General Maryland State History
Since the first European colonists set foot on its shores in 1631, Maryland has played a significant role in American history. Some of the state's links to the nation's past - Antietam or Fort McHenry - are so enduring that they're recognized by name alone, while others are just waiting to be discovered.
Each region in Maryland contains historic attractions unique to its area. Western Maryland played a strong role in the development of intrastate transportation, particularly with the C&O Canal, the National Pike and B&O Railroad passing through its rolling mountain terrain. Central Maryland, a region which is rich in historic mansions and preserved landmarks' also is known for its museums' galleries and hunt country. Annapolis was known as the "Athens of America" during the seventeenth century and once served as the capital of the United States. Baltimore,' our State's center of commerce, was known around the world in the early 1800's for the sleek clipper ships built in its harbor and for its fine urban architecture.

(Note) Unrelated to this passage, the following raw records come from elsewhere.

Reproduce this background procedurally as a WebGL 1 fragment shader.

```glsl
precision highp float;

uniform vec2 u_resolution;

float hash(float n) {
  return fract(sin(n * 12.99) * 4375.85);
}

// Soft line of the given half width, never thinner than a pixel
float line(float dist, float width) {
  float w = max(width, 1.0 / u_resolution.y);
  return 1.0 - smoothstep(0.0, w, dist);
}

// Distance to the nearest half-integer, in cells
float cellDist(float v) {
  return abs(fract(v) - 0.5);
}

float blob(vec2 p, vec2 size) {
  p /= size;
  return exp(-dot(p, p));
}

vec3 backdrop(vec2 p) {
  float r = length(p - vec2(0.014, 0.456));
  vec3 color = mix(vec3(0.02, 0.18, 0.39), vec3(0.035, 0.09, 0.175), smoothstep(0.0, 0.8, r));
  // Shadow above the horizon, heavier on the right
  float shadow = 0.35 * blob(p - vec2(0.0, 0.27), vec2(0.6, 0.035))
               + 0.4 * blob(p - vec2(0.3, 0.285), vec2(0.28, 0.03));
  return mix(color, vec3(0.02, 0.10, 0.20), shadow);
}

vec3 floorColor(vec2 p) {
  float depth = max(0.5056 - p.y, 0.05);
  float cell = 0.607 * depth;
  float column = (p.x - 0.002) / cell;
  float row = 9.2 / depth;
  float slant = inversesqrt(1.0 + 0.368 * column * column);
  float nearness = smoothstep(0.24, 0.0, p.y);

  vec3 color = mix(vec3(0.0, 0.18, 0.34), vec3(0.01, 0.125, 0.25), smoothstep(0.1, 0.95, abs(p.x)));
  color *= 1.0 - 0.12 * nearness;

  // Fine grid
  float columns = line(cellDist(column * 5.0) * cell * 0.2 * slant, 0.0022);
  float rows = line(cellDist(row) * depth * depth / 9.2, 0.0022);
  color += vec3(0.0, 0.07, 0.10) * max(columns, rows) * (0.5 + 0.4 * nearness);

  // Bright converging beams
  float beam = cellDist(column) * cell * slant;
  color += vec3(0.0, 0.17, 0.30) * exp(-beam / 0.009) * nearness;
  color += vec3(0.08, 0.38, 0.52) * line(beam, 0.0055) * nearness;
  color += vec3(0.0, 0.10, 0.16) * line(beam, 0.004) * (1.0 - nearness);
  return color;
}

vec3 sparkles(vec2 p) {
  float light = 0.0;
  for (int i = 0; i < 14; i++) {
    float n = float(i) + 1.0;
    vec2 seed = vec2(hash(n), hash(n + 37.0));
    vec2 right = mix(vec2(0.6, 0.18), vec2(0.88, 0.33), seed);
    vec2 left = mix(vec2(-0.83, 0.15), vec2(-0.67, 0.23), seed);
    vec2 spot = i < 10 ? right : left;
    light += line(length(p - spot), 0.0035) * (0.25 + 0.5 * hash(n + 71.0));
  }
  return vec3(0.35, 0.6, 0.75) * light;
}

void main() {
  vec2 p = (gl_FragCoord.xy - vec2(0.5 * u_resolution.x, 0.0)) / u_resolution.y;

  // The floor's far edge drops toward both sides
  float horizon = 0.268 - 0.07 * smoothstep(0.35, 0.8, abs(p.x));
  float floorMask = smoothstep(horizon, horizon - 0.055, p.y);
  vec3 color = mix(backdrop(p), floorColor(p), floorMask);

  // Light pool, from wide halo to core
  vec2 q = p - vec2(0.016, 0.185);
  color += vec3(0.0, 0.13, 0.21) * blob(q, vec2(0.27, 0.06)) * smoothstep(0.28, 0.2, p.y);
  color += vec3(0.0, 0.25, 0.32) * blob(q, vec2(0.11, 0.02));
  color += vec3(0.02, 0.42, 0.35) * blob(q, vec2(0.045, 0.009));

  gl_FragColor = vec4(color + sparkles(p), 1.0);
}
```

The Capital Region, named for its proximity to our nation's capital, has attractions relating to the development of agriculture and aviation, as well as homes of many former governors and other prominent Marylanders. Maryland's first capital is located in Southern Maryland at Historic St. Mary's City, along with several early Native American and colonial sites. The Eastern Shore of Maryland continues to celebrate the heritage and traditions of the Chesapeake Bay with an emphasis on maritime history, waterfowl art and the seafood industry. As you browse through our web page, you'll find that a trip to Maryland is a getaway of historic proportions.
Maryland Historic Figures

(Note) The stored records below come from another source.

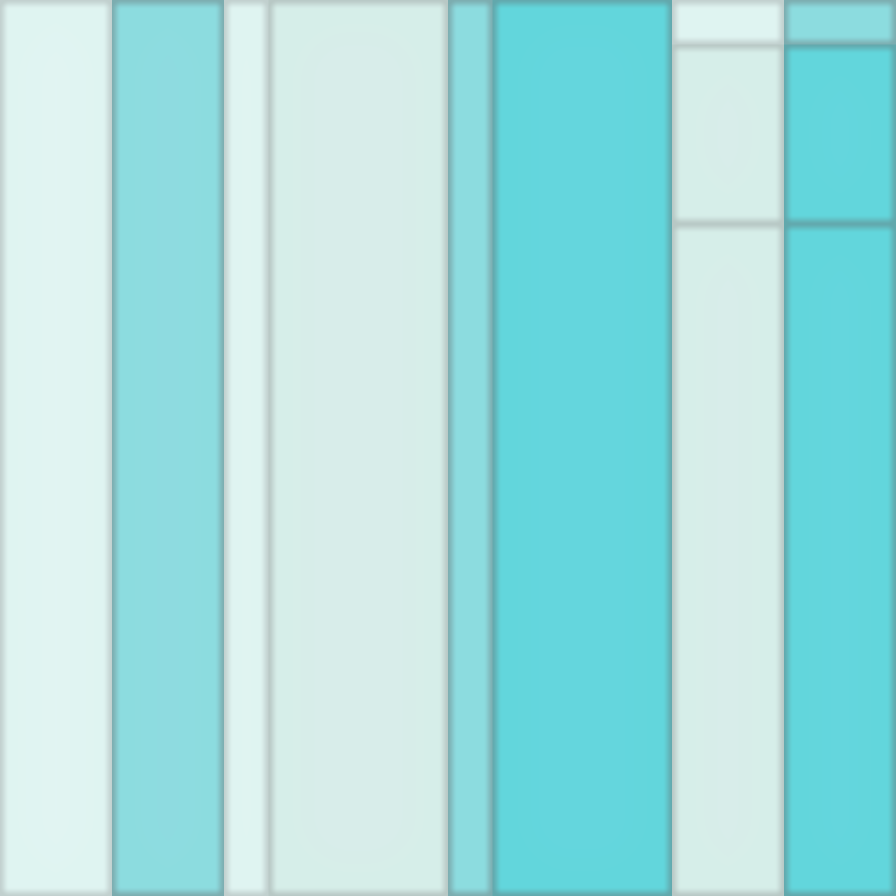
This background is drawn by a three.js fragment shader. Its source:

```glsl
// Draws tall mint and turquoise panels, the last quarter cut into short rows.
// Each quarter of the width is split into two panels; the distance to the panel
// border gives a soft grey bevel with rounded inner corners.
varying vec2 vUv;

// Panel colour in rgb, bevel strength in a
vec4 panelColor(bool teal, bool deep) {
  vec4 light = deep ? vec4(0.84, 0.932, 0.912, 0.26) : vec4(0.876, 0.957, 0.946, 0.24);
  vec4 strong = deep ? vec4(0.385, 0.84, 0.862, 0.38) : vec4(0.55, 0.862, 0.875, 0.37);
  return teal ? strong : light;
}

// Distance inward from the border, rounded within the given radius
float insetDistance(vec2 inset, float radius) {
  return radius - length(max(radius - inset, 0.0));
}

vec3 panels(vec2 p) {
  // Column: outer quarters split in half, inner ones at a fifth
  float quarter = clamp(floor(p.x * 4.0), 0.0, 3.0);
  bool first = quarter < 0.5;
  bool last = quarter > 2.5;
  bool outer = first || last;
  float left = quarter * 0.25;
  float split = left + (outer ? 0.125 : 0.05);
  bool right = p.x >= split;
  vec2 low = vec2(right ? split : left, 0.0);
  vec2 high = vec2(right ? left + 0.25 : split, 1.0);

  // Rows in the last quarter
  if (last) {
    low.y = p.y > 0.95 ? 0.95 : (p.y > 0.75 ? 0.75 : 0.0);
    high.y = p.y > 0.95 ? 1.0 : (p.y > 0.75 ? 0.95 : 0.75);
  }

  bool teal = outer ? right : quarter > 1.5;
  bool deep = last ? p.y <= 0.95 : (!first && right);
  vec4 panel = panelColor(teal, deep);

  // Faint cool tint towards the middle, then the grey bevel
  vec2 inset = min(p - low, high - p);
  float core = smoothstep(0.01, 0.08, insetDistance(inset, 0.09));
  vec3 color = panel.rgb + core * vec3(0.008, -0.002, 0.006);
  float bevel = 1.0 - smoothstep(-0.001, 0.0105, insetDistance(inset, 0.0105));
  return mix(color, vec3(0.38, 0.36, 0.37), bevel * panel.a);
}

void main() {
  // Average four nearby samples to smooth the panel borders
  vec3 color = vec3(0.0);
  for (int i = 0; i < 4; i++) {
    vec2 corner = vec2(mod(float(i), 2.0), floor(float(i) * 0.5)) - 0.5;
    color += panels(clamp(vUv + corner * 0.001, 0.0, 1.0));
  }
  gl_FragColor = vec4(color * 0.25, 1.0);
}
```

1820-1913: Born into slavery in Maryland, Harriet Tubman freed herself, and played a major role in freeing the remaining millions. After the Civil War, she joined her family in Auburn, NY, where she founded the Harriet Tubman Home.
Frances Ellen Watkins Harper

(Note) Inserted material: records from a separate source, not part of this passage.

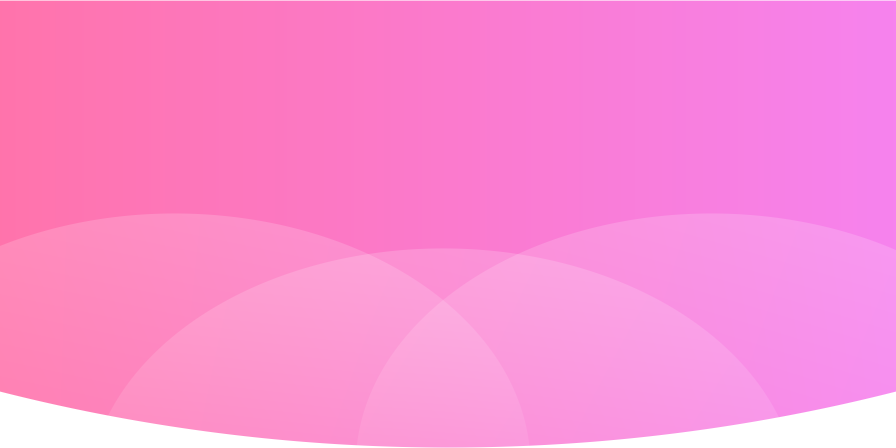
A WebGL 1 fragment shader for this background:

```glsl
precision highp float;
// A pink to violet panel with a bowed lower edge on white, overlaid with
// three translucent ellipses whose white tint fades downwards.
// Shapes are signed distances in a space two units wide and one unit high.

#define ELLIPSE_RADII vec2(0.794, 0.5625)
#define ELLIPSE_SPACING 0.599
#define MIDDLE_CENTER vec2(0.989, -0.117)
#define SIDE_RAISE 0.078
#define TINT_TOP 0.18
#define TINT_BASE 0.07
#define BOW_RADIUS 4.0625
#define PANEL_BOTTOM 0.001
#define PANEL_TOP 0.9987

uniform vec2 u_resolution;

const vec3 PINK = vec3(1.0, 0.452, 0.672);
const vec3 ORCHID = vec3(0.984, 0.478, 0.803);
const vec3 VIOLET = vec3(0.965, 0.512, 0.932);
const vec3 WHITE = vec3(1.0);

// Fraction of a pixel covered by a shape at signed distance d.
float coverage(float d) {
    return clamp(0.5 - d * u_resolution.y, 0.0, 1.0);
}

// Approximate signed distance to an axis-aligned ellipse at the origin.
float ellipseDistance(vec2 p, vec2 radii) {
    float k = length(p / radii);
    float slope = length(p / (radii * radii));
    return k * (k - 1.0) / max(slope, 0.0001);
}

vec3 panelGradient(float t) {
    vec3 leftHalf = mix(PINK, ORCHID, t * 2.0);
    vec3 rightHalf = mix(ORCHID, VIOLET, t * 2.0 - 1.0);
    return mix(leftHalf, rightHalf, step(0.5, t));
}

void main() {
    vec2 uv = gl_FragCoord.xy / u_resolution;
    vec2 p = uv * vec2(2.0, 1.0);
    vec3 color = panelGradient(uv.x);

    // Overlapping ellipses: left, middle, right.
    for (int i = -1; i <= 1; i++) {
        float side = float(i);
        vec2 center = MIDDLE_CENTER + vec2(side * ELLIPSE_SPACING, abs(side) * SIDE_RAISE);
        vec2 q = p - center;
        float height = clamp(q.y / ELLIPSE_RADII.y, 0.0, 1.0);
        float tint = mix(TINT_BASE, TINT_TOP, height);
        color = mix(color, WHITE, tint * coverage(ellipseDistance(q, ELLIPSE_RADII)));
    }

    // Panel outline: a large circle below and a straight edge above.
    float bow = length(p - vec2(1.0, BOW_RADIUS + PANEL_BOTTOM)) - BOW_RADIUS;
    float panel = coverage(max(bow, p.y - PANEL_TOP));
    gl_FragColor = vec4(mix(WHITE, color, panel), 1.0);
}
```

1825-1911: Schoolteacher before traveling for lectures on a variety of causes, chief among them the abolition of slavery. Published author.
Francis Scott Key
1780-1843: Born in Caroll County, Maryland. He was U.S. attorney for the District of Columbia during the years of 1833-41. He wrote the national anthem, The Star Spangled Banner, and was also an author.
1731-1806: Born in Endicott, Md. Was an mathematician and astronomer. Banneker was appointed by President George Washington to the District of Columbia Commission, which was responsible for the survey work that established the city's original boundaries. Also published the published the Pennsylvania, Delaware, Maryland, and Virginia Almanac and Ephemeris, which contained tide tables, future eclipses, and medicinal formulas during the years of 1791 to 1802.
1706-59: American frontiersman commissioned by the Ohio Company to explore their western lands. In 1750 he descended the Ohio River, explored E Kentucky, and crossed to Roanoke, N.C. He then explored the Kentucky region 18 years before the more celebrated Daniel Boone. The next season he more carefully traversed and mapped the Ohio watershed in western Virginia